Triggers. We all have them. They are the emotional buttons which, when pushed usually result in a negative, and often out of proportion, reaction.
Triggers are often related to memories or the impact of things that happened in the past, particularly childhood. The stress response we have is seemingly automatic. Sometimes we might not even know what set us off but will undoubtedly be aware of the extreme emotion we feel as a result.
Enter children and parenting.
Raising young humans can be stressful at the best of times, and kids are certainly well equipped to push all the buttons.
The emotional toll of parenting can often make us more susceptible to being triggered. There are countless situations, actions or behaviour involving your child that may trigger you, including:
- Not listening
- Risky behaviour
- Food issues
- Crossing personal boundaries
Of course, everyone is different and the list is endless.
Add existing stress from work, relationships, finances, self-deprivation into the mix and you can find yourself losing it, yelling at the kids and/or feeling emotionally out of control.

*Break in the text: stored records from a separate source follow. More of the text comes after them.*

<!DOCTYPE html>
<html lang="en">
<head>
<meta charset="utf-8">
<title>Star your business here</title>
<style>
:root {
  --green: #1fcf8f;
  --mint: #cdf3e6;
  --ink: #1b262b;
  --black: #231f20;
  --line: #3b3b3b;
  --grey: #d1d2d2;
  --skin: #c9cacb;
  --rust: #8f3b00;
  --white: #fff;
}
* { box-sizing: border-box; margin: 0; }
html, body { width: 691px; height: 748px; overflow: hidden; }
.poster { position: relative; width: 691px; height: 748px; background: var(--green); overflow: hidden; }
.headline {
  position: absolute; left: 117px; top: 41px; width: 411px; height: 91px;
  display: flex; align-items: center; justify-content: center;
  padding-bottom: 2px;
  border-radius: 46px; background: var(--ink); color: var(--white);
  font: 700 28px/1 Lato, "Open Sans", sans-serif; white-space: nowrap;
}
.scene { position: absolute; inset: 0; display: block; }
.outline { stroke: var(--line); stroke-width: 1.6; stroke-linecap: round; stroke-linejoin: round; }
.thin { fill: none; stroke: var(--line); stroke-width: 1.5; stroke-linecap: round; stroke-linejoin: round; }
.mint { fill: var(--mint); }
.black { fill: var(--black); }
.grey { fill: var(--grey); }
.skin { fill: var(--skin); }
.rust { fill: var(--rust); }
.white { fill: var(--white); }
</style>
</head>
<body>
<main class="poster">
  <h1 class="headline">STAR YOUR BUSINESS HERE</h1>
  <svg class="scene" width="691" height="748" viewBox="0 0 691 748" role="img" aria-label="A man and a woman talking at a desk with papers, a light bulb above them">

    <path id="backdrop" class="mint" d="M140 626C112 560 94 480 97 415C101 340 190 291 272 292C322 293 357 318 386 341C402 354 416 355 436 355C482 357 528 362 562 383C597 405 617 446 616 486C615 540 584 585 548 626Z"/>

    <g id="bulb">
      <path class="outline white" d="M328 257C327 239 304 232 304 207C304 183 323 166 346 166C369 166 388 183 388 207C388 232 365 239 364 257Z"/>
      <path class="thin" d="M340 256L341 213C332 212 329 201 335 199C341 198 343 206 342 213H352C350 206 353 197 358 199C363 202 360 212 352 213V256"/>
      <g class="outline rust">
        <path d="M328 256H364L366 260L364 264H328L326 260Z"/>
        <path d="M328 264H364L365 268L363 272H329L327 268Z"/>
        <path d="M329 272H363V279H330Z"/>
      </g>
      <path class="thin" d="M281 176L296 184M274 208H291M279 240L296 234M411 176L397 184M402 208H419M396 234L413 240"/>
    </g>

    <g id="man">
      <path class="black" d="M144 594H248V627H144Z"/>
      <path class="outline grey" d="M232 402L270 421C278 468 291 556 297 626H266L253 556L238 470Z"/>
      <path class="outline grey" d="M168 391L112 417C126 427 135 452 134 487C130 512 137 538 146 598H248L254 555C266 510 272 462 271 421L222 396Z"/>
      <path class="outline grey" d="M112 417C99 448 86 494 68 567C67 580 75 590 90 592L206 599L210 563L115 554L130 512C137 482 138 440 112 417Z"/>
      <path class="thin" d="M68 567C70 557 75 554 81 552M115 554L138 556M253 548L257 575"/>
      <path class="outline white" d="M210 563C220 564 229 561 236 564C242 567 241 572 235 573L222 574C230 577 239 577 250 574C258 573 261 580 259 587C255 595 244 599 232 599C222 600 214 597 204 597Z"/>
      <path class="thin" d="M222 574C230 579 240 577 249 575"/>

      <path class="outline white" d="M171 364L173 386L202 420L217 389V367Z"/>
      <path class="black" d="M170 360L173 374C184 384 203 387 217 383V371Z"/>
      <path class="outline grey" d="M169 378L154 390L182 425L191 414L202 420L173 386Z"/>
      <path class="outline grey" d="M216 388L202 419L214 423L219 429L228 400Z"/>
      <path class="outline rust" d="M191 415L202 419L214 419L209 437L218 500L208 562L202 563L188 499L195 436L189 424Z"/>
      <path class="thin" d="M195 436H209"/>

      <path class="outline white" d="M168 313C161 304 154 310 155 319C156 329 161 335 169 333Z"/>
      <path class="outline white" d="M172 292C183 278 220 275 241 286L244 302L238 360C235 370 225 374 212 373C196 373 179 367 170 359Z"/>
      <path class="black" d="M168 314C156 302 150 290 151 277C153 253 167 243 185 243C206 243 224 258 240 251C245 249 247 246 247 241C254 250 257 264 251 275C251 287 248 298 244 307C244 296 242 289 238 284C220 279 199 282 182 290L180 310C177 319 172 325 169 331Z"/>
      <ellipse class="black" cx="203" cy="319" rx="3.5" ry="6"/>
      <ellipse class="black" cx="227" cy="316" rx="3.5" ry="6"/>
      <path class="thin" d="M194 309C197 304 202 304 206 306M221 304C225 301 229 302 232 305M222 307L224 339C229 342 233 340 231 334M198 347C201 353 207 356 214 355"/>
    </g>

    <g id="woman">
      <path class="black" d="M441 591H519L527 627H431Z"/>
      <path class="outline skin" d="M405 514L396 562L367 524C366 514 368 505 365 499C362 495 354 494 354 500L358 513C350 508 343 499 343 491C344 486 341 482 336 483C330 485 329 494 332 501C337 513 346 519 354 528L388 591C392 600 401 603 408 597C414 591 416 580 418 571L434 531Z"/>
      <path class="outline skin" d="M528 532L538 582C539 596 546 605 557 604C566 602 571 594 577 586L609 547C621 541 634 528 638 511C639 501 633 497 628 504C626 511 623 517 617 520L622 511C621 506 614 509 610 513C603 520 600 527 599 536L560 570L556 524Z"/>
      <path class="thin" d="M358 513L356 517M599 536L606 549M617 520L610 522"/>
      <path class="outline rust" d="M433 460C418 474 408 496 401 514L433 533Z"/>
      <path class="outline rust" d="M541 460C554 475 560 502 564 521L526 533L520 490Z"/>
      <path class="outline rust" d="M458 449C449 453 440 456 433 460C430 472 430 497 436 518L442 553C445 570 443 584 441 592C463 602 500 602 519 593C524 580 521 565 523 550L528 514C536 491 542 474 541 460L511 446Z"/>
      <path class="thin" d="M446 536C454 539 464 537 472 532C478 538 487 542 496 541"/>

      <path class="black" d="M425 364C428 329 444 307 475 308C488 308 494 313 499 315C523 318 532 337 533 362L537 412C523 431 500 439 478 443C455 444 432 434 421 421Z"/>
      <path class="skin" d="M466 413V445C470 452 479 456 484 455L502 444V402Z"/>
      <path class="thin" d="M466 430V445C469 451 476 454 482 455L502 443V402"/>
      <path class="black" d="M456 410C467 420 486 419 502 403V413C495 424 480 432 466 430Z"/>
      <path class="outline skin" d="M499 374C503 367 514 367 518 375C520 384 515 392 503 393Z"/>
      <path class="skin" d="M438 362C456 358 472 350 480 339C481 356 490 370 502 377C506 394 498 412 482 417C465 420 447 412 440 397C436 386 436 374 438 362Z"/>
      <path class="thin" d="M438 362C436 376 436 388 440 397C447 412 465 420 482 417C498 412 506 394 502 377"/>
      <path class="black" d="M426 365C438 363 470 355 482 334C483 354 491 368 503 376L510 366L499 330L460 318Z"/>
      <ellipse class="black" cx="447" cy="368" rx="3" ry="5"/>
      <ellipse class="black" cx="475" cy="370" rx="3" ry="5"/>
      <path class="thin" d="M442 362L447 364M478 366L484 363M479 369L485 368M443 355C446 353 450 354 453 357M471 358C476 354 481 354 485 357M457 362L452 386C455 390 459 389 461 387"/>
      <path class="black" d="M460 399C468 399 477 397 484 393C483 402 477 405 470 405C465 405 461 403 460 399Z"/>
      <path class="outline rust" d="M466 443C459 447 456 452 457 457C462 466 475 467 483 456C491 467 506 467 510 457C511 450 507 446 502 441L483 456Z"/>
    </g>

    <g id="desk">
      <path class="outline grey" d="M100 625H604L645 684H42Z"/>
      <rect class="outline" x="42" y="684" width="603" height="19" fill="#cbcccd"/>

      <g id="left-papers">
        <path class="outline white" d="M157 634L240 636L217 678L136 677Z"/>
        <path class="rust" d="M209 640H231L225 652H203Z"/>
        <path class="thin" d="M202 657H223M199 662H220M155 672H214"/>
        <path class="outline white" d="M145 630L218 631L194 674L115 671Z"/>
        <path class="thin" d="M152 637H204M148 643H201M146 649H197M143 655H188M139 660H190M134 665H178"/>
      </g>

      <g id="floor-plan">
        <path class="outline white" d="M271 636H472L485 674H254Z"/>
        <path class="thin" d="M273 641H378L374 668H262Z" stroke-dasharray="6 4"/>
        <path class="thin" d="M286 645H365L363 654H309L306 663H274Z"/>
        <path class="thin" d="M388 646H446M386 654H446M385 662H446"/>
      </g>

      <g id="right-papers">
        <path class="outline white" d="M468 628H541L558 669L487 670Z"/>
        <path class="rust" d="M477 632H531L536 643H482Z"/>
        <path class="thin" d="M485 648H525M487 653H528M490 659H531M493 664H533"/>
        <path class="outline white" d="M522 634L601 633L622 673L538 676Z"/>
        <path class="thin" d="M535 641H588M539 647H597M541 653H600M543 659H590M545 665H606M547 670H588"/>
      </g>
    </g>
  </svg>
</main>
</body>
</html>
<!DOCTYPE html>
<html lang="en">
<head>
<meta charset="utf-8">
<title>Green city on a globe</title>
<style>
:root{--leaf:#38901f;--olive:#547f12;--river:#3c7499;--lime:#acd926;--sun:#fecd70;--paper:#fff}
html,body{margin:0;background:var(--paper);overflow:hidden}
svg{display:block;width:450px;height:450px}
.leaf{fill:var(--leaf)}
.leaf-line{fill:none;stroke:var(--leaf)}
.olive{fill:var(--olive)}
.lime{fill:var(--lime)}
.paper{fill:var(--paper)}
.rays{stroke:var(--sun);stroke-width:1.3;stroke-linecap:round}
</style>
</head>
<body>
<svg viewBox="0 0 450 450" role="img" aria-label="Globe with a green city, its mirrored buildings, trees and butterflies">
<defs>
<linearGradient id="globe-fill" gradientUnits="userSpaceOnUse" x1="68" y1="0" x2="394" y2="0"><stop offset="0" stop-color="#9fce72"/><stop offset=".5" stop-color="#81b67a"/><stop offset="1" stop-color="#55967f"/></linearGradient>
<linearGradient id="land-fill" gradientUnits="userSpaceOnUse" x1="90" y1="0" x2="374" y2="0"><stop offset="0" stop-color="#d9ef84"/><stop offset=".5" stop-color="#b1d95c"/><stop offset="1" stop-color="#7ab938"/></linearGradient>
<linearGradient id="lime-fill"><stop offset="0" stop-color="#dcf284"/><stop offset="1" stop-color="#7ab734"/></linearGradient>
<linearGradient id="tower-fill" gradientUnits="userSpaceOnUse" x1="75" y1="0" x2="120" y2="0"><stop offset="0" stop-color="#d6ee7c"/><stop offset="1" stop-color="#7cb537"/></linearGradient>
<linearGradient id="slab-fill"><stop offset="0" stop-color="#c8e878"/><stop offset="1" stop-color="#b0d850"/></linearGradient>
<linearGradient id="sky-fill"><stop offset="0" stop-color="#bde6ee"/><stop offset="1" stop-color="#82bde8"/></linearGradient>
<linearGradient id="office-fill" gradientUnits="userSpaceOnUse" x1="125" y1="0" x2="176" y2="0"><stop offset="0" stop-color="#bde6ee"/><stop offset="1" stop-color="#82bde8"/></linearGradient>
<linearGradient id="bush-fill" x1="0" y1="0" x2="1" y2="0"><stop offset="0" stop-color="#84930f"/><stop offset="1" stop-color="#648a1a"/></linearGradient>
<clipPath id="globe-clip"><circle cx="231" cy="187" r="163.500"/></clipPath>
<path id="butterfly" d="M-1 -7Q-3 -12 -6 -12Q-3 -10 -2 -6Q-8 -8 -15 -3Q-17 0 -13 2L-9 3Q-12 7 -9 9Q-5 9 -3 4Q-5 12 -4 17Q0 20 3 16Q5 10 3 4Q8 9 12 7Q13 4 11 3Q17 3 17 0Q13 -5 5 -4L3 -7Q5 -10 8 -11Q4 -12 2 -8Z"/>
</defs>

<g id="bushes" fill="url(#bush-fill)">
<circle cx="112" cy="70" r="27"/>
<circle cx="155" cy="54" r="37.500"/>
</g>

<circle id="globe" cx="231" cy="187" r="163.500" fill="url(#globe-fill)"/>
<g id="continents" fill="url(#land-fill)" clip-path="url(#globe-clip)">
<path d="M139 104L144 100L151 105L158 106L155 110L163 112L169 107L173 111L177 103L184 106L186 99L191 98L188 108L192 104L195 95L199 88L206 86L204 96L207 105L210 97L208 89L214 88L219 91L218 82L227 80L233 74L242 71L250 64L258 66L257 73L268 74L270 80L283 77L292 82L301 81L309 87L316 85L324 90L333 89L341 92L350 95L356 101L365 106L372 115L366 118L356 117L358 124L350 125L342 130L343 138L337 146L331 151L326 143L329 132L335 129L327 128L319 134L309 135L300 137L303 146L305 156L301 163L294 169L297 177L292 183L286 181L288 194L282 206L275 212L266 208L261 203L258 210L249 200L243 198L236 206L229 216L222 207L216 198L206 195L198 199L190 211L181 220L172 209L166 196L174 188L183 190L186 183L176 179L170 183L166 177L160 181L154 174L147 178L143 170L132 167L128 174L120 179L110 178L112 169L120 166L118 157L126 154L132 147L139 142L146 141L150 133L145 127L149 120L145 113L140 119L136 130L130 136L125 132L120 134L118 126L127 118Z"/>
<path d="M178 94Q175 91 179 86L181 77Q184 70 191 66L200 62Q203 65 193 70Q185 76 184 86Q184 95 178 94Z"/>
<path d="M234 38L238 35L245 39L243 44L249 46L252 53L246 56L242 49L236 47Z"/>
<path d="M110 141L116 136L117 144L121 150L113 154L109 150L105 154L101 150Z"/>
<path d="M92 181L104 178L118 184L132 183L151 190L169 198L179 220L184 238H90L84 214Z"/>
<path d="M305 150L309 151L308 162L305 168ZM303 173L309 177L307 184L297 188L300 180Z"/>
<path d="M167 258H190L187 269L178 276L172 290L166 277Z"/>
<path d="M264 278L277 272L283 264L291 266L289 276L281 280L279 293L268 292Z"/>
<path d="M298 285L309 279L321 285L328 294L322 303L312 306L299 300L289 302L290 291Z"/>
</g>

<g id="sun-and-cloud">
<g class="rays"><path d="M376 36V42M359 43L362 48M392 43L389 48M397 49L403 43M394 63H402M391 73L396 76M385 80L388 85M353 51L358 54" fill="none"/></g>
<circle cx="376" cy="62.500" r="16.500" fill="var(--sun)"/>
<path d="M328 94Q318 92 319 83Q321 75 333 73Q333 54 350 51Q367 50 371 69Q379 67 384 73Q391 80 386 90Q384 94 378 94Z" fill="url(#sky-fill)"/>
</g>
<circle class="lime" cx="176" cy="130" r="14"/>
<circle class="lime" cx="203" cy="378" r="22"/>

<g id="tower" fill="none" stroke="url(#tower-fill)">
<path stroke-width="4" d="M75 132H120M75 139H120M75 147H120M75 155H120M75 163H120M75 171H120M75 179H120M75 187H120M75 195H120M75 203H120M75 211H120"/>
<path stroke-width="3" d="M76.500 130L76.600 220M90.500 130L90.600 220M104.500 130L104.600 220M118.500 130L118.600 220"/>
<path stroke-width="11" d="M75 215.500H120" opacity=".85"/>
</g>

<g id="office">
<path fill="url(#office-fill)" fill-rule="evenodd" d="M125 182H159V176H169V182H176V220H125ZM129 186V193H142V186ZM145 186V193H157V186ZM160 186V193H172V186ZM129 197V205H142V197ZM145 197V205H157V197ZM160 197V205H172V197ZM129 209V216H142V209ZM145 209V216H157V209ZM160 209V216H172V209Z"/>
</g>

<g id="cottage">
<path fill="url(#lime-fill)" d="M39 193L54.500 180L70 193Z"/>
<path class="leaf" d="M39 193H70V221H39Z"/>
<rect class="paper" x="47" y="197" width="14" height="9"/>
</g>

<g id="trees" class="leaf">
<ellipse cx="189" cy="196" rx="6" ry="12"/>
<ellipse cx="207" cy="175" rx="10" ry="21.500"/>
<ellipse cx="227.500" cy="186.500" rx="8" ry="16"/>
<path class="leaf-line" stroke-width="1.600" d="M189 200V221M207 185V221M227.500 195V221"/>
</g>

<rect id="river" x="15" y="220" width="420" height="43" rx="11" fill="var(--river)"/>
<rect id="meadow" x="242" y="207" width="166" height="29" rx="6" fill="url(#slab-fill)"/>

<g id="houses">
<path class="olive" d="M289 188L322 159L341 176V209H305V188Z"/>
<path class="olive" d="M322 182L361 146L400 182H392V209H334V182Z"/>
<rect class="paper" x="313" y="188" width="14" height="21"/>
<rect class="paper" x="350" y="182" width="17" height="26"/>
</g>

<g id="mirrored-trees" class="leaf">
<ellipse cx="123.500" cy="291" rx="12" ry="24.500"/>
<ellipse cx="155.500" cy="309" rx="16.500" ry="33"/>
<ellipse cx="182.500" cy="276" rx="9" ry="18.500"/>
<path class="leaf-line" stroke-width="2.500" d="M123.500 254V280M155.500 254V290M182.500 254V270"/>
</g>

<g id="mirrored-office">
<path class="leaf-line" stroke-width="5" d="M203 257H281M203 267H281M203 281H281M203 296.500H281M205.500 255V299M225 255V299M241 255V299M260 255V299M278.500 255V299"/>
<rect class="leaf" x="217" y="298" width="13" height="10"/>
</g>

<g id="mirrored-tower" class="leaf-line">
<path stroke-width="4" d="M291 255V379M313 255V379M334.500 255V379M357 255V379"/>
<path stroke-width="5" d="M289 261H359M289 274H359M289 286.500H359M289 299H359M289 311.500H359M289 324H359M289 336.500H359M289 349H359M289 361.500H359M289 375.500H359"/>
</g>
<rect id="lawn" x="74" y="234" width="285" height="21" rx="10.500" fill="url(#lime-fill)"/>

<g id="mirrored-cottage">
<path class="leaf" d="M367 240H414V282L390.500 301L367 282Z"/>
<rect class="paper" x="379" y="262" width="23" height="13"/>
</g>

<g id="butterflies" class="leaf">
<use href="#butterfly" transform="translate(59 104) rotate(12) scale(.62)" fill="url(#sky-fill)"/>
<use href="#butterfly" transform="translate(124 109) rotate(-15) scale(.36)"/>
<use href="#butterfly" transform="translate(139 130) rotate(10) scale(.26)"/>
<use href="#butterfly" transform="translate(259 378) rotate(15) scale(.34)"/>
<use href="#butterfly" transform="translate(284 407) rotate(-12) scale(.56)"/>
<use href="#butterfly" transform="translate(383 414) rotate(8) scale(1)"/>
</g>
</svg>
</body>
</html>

Often the thing that triggered us doesn’t justify our response and we end up feeling guilty. Think about times you may have lost it over a spilt drink, uneaten meal or a refusal to put shoes on when you are already late.
So how can we deal with these triggers so they don’t impact our parenting?
Recognise your triggers – by being aware of your emotional hot spots, you are better equipped to manage your response and work through residual emotional issues. Try keeping a journal of instances you feel triggered so you can explore them further.
Be mindful when triggered – stop, take a deep breath and focus on the present moment. Deal with the situation in front of you – and the child in front of you – not the emotions of the past.
Keep your expectations realistic – of yourself and of your child. Neither of you have done this before so go gently.
Be open with your child – set personal boundaries (without sharing any trauma) and let them know how you feel. Apologise for acting in anger, hug and reconnect with them.
Get help – talk to a friend, partner or counsellor about your emotional responses and where they may be rooted. Often, talking about these things can help open doorways to resolving unhealed wounds.